Health policy makers
Health policy makers should participate in research dissemination over social media. Historically, communication between researchers and policy makers has left room for improvement (Gnadinger, 2014). Social media may address this breakdown between research and policy, creating new communication channels between researchers and policymakers (Kapp et al., 2015). But this requires the participation of both parties. While Twitter has been shown to be a highly effective tool for research dissemination, the onus of kicking that research into the ethernet falls on the shoulders of health policy researchers (Kapp et al., 2015). From there, it’s up to the health policy makers to pay attention to research shared over social media, interact with it, and use their positionality to contribute to the conversation.
Health policy makers should listen to social media users. Social media users are anxious to voice their opinions and perspectives online. If you ever need a public vote for something, you’ll likely have far more responses if you ask a group of people to write in from the comfort of their own home over social media, than you would if you required people to drive down to a town hall and speak. While some research has investigated social media as a tool to gauge public opinion, this application is largely unexplored (Keller et al., 2014). Toscano (2016) argues that it’s time for our public participation policies and practices to catch up with contemporary communication. This includes social media. Toscano points out that failing to “give legitimacy to social media despite the fact these platforms have ushered in vast opportunities for citizens to engage,” implies that mode of delivery is more important than content (Toscano, 2016, p. 1). When social media content is ignored, health policy makers miss a valuable opportunity to gain insight from the very populations impacted by their policies (Toscano, 2016).

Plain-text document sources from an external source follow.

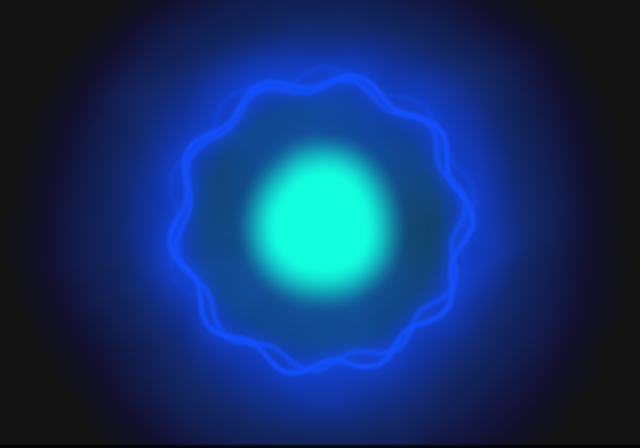
Give the GLSL for this background, as a WebGL 2 fragment shader.

```glsl
#version 300 es
precision highp float;
// A glowing cyan core inside a braided blue energy ring, wrapped in dark blue haze.

uniform vec2 u_resolution;
out vec4 fragColor;

const vec3 VOID_GREY   = vec3(0.078, 0.078, 0.080);
const vec3 DUSK_VIOLET = vec3(0.070, 0.060, 0.190);
const vec3 HAZE_NAVY   = vec3(0.070, 0.145, 0.370);
const vec3 RING_GLOW   = vec3(0.070, 0.225, 0.720);
const vec3 INNER_BLUE  = vec3(0.070, 0.275, 0.580);
const vec3 DEEP_TEAL   = vec3(0.070, 0.240, 0.400);
const vec3 CORE_HALO   = vec3(0.070, 0.480, 0.660);
const vec3 CORE_CYAN   = vec3(0.070, 1.000, 0.870);
const vec3 STRAND_BLUE = vec3(0.070, 0.310, 1.000);

const float LOBES = 10.0;

float gaussian(float x, float width) {
    return exp(-x * x / (width * width));
}

float spot(vec2 p, vec2 center, vec2 size) {
    vec2 q = (p - center) / size;
    return exp(-dot(q, q));
}

// Layered sines, each octave rotated and bent by the previous one; about -1 to 1.
float smoke(vec2 p, float scale) {
    float sum = 0.0;
    float weight = 0.5;
    vec2 q = p * scale;
    for (int i = 0; i < 4; i++) {
        q = mat2(0.8, 0.6, -0.6, 0.8) * q + 0.6 * sin(q.yx + float(i));
        sum += weight * sin(q.x) * cos(q.y);
        q *= 1.7;
        weight *= 0.55;
    }
    return sum;
}

// Approximate distance to a closed wavy line around the origin.
float strandDistance(float radius, float angle, float base, float swing, float phase) {
    float wave = LOBES * angle - phase;
    float slope = LOBES * swing * sin(wave) / base;
    return abs(radius - base - swing * cos(wave)) / sqrt(1.0 + slope * slope);
}

// Haze from the ring outwards into the dark corners.
vec3 outerHaze(float radius, float drift) {
    float r = radius + 0.025 * drift;
    vec3 color = mix(RING_GLOW, HAZE_NAVY, smoothstep(0.33, 0.49, r));
    color = mix(color, DUSK_VIOLET, smoothstep(0.46, 0.63, r));
    return mix(color, VOID_GREY, smoothstep(0.57, 0.71, r));
}

// Blue disc within the ring, with darker pockets beside the core.
vec3 innerDisc(vec2 p, float drift) {
    float pockets = spot(p, vec2(0.23, -0.02), vec2(0.09, 0.13))
                  + 0.55 * spot(p, vec2(-0.22, 0.06), vec2(0.08, 0.12));
    vec3 color = mix(INNER_BLUE, DEEP_TEAL, clamp(pockets + 0.2 * drift, 0.0, 1.0));
    return mix(color, RING_GLOW, 0.5 * spot(p, vec2(0.13, 0.24), vec2(0.14, 0.08)));
}

vec3 addCore(vec3 color, vec2 p, float drift) {
    vec2 q = p - vec2(0.006, 0.0);
    float angle = atan(q.y, q.x);
    float r = length(q * vec2(1.03, 0.97)) + 0.004 * sin(3.0 * angle + 0.6) + 0.006 * drift;
    color = mix(color, CORE_HALO, 0.55 * gaussian(r, 0.18));
    return mix(color, CORE_CYAN, 1.0 - smoothstep(0.095, 0.205, r));
}

vec3 addStrand(vec3 color, float dist, float strength) {
    float line = gaussian(dist, 0.0085);
    float bloom = 0.22 * gaussian(dist, 0.026);
    return mix(color, STRAND_BLUE, strength * max(line, bloom));
}

void main() {
    vec2 p = (gl_FragCoord.xy - 0.5 * u_resolution) / u_resolution.y;
    vec2 ringPoint = p - vec2(0.002, 0.0);
    float radius = length(ringPoint);
    float angle = atan(ringPoint.y, ringPoint.x);
    float drift = smoke(p, 7.0);

    // Background haze blended with the disc inside the ring
    vec3 color = outerHaze(radius, drift);
    color = mix(innerDisc(p, drift), color, smoothstep(0.25, 0.335, radius));
    color *= 1.0 + 0.08 * smoke(p + 3.0, 12.0) * (1.0 - smoothstep(0.5, 0.7, radius));
    color = addCore(color, p, drift);

    // Faint outer ghost, then the two braided strands
    float phase = 0.8 - 0.5 * cos(angle);
    float shift = 0.95 - 0.7 * sin(angle) + 0.4 * cos(angle);
    float ghostFade = 0.32 * smoothstep(-0.85, 0.1, sin(angle));
    float ghost = strandDistance(radius, angle, 0.333, 0.017, phase + 1.9);
    float inner = strandDistance(radius, angle, 0.311, 0.016, phase + shift);
    float outer = strandDistance(radius, angle, 0.322, 0.017, phase);
    color = addStrand(color, ghost, ghostFade);
    color = addStrand(color, inner, 0.75);
    color = addStrand(color, outer, 0.9);

    // Dark strip along the lower edge
    color *= mix(0.25, 1.0, smoothstep(0.004, 0.010, p.y + 0.5));
    fragColor = vec4(color, 1.0);
}
```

Health policy makers should disseminate policy through trusted brands over social media. Trusted brands play a critical role in health information seeking behavior (Kim, 2016; Ye, 2011). For example, during the 2014 Ebola outbreak, health-information seekers referred to trusted brands, such as the BBC and the WHO for information, over new health information sources (Luckerson, 2014). With this observation in mind, health policy makers can leverage trusted social media sources and pages to translate health policy into public practice (Naseri Boori Abadi & Sheikhtaheri, 2015). This might involve targeting familiar social media pages with health policy information or piggybacking on trending topics. By doing so, health policy makers ensure that the public is able to review the information in a comfortable and familiar venue (Cole et al., 2016).